There’s an undeniable focus on the U.S. in my research and writing. In part, of course, this is sheer parochialism—you write what you know and what your readers seem to be most interested in. But my focus is also driven by a conviction that the U.S. is still the most influential economic and political actor in the world. I have stood by this belief for the past couple of decades and see no reason to change now.
The reason I bring this up is that we are starting to see the beginnings of a new cycle. The countries that had been picked to assume leadership in the next century—that is to say, now—are running into inevitable problems and consequences resulting from the growth that led them to be picked as the next leaders in the first place. The countries I’m referring to are the BRICs: Brazil, Russia, India, and China.
I don’t deny the very real progress three of these countries have made over the past several decades, or the progress they will continue to make, but conditions have changed—which will affect how we see the future. The best example is China, so let’s start there.
China: Economic revenge
The problem with China is not the growth but the assumption that the growth would continue for reasons that transcended economics: superior cultural values, a more efficient and effective government, lower capital costs from a superior financial system, and so forth, all of which were put forth in direct contrast to what was deemed a markedly inferior system in the U.S. Instead, economics is taking its revenge.
One of the advantages of getting older is that you get to recognize certain rhymes in history. I can remember, not that long ago, an Asian country that was dominant in manufacturing and driven by superior cultural values, a wise and efficient government, and a long-term planning perspective that allowed it to invest, manufacture, and eventually acquire U.S. assets, including Pebble Beach and Rockefeller Center. I’m talking, of course, about Japan in the late 1980s. We know what happened after that.
What is interesting is why it happened. After decades of fast growth, Japan ultimately overinvested, borrowed too much, relied on selling to other countries, and eventually got old. Financial imbalances built up to an unsustainable level, requiring an adjustment, but for cultural reasons, companies were allowed to continue operating to avoid mass unemployment. Once growth started to slow, the laws of economics started to bite, and reality set back in.

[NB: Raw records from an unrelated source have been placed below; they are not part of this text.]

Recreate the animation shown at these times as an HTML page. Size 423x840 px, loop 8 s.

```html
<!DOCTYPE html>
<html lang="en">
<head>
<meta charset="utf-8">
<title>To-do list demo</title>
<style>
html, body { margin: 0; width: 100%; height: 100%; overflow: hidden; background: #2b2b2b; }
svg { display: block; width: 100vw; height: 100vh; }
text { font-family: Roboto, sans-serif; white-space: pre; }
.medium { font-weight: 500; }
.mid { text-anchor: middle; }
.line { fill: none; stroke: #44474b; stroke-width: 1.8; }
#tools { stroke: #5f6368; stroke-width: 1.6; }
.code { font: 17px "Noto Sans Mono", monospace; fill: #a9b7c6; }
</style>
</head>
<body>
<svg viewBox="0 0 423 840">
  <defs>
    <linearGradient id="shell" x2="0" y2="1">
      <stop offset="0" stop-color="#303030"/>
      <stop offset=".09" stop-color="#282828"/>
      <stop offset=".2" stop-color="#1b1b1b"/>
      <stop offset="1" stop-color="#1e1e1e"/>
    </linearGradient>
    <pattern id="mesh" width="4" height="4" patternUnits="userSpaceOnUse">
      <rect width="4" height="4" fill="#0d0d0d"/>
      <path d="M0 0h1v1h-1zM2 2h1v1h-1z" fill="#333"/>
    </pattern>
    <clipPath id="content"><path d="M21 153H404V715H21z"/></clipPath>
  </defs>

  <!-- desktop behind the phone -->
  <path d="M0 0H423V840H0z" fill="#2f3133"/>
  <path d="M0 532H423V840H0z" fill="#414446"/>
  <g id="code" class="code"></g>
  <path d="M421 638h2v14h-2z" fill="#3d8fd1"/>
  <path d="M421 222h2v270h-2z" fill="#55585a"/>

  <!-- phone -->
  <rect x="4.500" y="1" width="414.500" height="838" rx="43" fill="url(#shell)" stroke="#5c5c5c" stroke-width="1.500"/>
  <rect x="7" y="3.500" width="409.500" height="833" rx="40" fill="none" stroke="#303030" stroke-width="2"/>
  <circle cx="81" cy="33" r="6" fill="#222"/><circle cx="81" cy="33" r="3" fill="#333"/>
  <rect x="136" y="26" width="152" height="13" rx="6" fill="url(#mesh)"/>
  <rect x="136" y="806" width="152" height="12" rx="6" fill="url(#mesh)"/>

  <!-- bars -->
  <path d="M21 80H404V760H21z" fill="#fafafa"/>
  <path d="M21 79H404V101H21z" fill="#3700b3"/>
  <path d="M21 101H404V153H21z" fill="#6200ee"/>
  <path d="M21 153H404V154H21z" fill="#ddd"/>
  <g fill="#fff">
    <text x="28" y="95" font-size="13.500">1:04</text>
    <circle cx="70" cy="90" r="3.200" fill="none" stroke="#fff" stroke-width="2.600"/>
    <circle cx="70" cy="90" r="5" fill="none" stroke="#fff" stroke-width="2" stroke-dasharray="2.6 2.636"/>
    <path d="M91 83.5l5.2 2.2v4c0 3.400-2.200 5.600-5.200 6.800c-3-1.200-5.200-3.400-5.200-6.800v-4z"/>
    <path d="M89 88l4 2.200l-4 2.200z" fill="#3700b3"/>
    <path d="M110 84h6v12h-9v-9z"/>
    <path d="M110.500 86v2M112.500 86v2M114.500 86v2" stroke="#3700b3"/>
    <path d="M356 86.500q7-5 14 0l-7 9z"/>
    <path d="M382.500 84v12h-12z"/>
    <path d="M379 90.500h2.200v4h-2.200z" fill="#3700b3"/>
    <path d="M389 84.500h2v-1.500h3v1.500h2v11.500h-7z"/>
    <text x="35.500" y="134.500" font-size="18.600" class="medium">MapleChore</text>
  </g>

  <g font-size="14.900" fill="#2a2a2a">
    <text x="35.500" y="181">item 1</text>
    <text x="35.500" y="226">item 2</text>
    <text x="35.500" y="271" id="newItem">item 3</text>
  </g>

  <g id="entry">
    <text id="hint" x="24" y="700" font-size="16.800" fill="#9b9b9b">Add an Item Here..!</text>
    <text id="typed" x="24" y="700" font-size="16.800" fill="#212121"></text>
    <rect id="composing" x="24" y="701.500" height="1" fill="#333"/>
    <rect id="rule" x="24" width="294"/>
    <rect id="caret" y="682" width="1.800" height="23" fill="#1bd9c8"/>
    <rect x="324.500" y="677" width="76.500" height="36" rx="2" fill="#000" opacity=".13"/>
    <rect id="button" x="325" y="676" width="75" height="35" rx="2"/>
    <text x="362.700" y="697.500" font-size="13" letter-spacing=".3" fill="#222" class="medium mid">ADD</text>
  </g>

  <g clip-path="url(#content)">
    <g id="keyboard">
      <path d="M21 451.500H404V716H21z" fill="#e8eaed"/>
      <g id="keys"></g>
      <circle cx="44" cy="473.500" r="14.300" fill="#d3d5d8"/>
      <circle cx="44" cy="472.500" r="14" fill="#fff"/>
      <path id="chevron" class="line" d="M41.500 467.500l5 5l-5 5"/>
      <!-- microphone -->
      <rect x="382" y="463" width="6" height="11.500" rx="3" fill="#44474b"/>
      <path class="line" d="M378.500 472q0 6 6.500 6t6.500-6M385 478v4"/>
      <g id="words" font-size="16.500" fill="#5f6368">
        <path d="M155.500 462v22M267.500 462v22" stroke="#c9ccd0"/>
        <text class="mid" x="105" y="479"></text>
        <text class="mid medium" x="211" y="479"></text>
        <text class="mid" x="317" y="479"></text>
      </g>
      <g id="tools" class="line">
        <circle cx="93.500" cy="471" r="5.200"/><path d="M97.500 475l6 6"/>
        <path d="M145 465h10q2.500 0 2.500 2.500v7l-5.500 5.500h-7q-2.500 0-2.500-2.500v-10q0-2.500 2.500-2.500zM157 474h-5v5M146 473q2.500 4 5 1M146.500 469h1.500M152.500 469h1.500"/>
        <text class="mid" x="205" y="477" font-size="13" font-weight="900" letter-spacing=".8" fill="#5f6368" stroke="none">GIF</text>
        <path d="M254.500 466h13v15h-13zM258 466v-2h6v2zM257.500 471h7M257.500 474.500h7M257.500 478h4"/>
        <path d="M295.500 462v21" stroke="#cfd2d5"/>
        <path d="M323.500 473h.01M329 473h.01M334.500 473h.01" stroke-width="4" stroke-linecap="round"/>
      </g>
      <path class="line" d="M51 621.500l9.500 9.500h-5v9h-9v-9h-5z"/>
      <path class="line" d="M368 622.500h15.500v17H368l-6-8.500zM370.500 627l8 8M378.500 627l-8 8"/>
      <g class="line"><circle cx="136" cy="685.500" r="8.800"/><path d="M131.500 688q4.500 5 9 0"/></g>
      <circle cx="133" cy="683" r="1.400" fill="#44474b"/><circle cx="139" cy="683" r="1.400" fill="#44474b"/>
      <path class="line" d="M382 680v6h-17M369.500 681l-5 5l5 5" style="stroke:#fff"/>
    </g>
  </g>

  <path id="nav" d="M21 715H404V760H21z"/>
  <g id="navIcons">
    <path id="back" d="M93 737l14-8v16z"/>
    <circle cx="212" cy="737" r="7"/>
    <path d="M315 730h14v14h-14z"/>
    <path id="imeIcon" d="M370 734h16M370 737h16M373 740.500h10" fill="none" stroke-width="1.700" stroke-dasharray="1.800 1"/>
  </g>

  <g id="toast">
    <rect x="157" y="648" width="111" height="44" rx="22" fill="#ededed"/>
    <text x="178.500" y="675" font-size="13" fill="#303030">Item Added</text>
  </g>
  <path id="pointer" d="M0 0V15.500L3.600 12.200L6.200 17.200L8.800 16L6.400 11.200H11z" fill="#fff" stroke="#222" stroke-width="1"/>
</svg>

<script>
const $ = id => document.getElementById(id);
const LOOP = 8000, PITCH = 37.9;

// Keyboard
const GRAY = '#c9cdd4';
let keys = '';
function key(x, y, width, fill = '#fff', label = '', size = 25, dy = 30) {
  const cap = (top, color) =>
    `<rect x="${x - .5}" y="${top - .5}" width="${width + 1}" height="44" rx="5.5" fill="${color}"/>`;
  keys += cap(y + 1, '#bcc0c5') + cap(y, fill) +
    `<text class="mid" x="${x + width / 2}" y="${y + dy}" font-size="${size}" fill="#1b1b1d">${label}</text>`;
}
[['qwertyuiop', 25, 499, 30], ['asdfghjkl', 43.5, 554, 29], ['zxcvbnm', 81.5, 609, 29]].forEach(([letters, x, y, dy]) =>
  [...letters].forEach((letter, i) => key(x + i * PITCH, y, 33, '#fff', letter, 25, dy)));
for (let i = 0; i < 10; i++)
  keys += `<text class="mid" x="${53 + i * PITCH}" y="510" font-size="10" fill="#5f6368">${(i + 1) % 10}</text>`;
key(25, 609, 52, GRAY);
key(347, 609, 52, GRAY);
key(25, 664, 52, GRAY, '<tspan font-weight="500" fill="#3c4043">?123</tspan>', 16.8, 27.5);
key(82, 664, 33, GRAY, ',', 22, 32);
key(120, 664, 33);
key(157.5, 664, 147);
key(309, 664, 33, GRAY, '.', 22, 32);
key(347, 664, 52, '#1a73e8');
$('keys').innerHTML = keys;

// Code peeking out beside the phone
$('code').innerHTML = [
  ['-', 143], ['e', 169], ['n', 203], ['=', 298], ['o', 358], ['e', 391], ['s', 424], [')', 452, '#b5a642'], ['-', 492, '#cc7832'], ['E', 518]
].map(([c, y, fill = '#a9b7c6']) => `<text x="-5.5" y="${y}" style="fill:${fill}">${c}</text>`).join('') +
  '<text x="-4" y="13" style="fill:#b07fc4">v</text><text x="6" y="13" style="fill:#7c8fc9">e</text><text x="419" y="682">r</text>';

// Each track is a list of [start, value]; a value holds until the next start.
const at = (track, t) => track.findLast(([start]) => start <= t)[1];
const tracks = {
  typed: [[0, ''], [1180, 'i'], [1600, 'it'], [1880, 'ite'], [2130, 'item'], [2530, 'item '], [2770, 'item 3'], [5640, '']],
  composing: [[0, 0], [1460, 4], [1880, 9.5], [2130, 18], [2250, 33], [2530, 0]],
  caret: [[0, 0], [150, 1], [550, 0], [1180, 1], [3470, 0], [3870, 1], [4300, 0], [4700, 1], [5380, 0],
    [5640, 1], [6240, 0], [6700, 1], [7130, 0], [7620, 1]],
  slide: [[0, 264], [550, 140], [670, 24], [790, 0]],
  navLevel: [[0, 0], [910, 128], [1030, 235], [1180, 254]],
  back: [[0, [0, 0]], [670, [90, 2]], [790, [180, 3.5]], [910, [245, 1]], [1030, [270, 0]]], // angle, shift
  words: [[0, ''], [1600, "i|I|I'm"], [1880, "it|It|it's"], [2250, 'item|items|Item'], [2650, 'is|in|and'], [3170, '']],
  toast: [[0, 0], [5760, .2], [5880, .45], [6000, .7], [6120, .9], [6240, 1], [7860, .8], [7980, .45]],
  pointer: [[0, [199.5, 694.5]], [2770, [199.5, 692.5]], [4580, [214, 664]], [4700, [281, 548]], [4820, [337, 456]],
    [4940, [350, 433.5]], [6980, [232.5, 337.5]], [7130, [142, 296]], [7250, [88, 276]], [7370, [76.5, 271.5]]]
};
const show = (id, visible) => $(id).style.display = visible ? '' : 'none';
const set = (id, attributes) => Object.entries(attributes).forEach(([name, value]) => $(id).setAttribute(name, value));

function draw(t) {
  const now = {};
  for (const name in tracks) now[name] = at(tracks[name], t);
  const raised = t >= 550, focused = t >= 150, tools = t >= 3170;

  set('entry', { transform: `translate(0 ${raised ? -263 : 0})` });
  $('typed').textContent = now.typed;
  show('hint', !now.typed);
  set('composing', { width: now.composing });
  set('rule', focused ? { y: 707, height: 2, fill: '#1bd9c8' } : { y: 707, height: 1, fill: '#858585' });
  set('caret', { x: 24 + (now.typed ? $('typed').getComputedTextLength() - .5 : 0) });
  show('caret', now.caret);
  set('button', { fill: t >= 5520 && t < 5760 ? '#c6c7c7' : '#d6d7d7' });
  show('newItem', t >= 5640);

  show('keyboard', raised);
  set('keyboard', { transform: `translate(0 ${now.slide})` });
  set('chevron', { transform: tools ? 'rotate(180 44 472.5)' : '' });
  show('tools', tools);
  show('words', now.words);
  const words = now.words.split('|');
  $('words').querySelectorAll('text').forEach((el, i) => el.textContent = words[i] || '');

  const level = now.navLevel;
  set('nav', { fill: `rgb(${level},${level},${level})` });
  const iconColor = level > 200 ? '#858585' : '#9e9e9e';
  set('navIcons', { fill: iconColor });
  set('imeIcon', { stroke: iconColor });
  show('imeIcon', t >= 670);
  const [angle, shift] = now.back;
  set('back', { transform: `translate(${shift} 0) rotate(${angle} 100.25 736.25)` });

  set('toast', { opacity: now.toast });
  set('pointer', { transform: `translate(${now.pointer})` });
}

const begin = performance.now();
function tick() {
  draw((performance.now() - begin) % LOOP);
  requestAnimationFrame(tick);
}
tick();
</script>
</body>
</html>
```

This should all sound very familiar in the context of China. Japan has not gone away; it still has many world-class companies that dominate their industries. But neither has it taken over the world. Growth inevitably slows as countries catch up with their more developed counterparts. Japan’s system was based on fast growth—and it couldn’t handle it when it slowed. China is not going away; it will continue to be a major part of the global economy. But it won’t be taking over the world any time soon either.
Russia and Brazil: Little demand for commodities

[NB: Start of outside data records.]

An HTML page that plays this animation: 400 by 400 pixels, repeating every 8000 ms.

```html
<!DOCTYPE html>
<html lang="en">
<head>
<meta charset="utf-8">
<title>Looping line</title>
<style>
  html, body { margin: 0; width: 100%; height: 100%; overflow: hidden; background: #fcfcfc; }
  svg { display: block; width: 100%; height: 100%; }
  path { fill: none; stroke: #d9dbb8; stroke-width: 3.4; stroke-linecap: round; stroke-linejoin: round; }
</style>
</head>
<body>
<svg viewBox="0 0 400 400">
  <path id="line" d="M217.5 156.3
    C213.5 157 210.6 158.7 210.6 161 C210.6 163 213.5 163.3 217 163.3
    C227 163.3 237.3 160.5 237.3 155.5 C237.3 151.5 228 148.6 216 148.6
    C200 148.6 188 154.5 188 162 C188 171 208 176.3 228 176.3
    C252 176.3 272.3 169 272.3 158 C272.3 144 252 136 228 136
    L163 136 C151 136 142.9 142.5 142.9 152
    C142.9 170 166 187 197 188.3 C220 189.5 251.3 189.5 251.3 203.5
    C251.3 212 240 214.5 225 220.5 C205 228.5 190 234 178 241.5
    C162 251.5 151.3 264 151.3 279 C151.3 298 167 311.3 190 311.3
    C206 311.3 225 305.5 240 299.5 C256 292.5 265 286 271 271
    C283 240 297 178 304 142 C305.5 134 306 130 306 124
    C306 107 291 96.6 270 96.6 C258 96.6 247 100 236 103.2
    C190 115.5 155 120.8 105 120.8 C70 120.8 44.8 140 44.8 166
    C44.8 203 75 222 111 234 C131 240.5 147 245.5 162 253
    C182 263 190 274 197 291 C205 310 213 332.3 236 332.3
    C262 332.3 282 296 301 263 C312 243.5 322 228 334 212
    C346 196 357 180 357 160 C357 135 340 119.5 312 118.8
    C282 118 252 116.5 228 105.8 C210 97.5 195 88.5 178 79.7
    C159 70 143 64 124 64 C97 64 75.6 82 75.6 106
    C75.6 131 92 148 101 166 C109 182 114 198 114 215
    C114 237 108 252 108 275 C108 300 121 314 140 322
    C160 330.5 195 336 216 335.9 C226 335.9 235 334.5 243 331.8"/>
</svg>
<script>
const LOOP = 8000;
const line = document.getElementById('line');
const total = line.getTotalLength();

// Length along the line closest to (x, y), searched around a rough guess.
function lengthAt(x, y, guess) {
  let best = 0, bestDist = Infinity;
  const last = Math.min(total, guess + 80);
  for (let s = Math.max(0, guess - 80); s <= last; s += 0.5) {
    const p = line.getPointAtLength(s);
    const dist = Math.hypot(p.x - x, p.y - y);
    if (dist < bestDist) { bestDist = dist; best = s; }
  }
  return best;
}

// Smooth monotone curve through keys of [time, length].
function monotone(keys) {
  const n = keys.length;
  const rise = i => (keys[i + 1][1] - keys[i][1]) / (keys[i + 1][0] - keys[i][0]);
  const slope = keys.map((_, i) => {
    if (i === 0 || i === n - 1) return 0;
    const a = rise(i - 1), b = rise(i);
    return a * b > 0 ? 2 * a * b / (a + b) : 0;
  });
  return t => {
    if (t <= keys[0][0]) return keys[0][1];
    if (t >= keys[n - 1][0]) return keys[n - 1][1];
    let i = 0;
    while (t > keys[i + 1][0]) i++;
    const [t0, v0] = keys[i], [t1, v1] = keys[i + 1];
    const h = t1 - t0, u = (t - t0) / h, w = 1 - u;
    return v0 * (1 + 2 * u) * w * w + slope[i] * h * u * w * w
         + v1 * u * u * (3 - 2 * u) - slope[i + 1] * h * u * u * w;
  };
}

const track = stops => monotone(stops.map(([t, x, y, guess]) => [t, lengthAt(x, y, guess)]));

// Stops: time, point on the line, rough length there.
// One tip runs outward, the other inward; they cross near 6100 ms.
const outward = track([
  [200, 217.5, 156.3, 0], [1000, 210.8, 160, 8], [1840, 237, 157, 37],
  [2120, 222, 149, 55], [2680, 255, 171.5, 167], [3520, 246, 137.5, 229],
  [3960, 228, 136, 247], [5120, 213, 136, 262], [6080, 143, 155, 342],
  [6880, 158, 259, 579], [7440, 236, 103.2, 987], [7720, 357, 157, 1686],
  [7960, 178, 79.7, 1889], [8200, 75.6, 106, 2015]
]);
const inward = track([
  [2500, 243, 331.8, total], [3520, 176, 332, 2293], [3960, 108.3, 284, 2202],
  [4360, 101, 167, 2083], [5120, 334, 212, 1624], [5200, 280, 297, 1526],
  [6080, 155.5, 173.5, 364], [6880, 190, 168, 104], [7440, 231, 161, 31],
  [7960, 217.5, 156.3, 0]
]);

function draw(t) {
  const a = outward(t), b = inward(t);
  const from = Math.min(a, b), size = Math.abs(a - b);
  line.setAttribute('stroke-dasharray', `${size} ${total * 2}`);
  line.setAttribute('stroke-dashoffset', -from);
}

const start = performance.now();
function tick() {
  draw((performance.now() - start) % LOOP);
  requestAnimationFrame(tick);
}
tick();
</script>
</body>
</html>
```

For the rest of the BRICs, the same applies. Their growth—certainly Russia’s and Brazil’s—was largely dependent on China’s need for commodities, and their growth has declined in tandem. Unless and until some massive new source of commodities demand appears, these countries will not see the same levels of growth. Russia, with its dependence on oil, looks to have no way out, but Brazil, with a substantial internal economy, seems to be better positioned.
India: The exception
Driven at least partially by more effective low-wage competition with China, India looks poised to continue to grow. But it, like the other three countries that comprise the BRICs, certainly won’t be growing the way it did during the last century.
This story, in various forms, covers pretty much all of the globe. When it was first told, the U.S. was dealing with its own problems, many of which have moderated even if they have not gone away, and other countries were in their growth phases. Now, the situation appears to have reversed. The U.S. appears poised to continue to wax as the rest of the world wanes, at least for a while.
This cycle won’t last forever either, of course, but for the moment, the U.S. is the place to be. I intend to continue focusing on it for just that reason.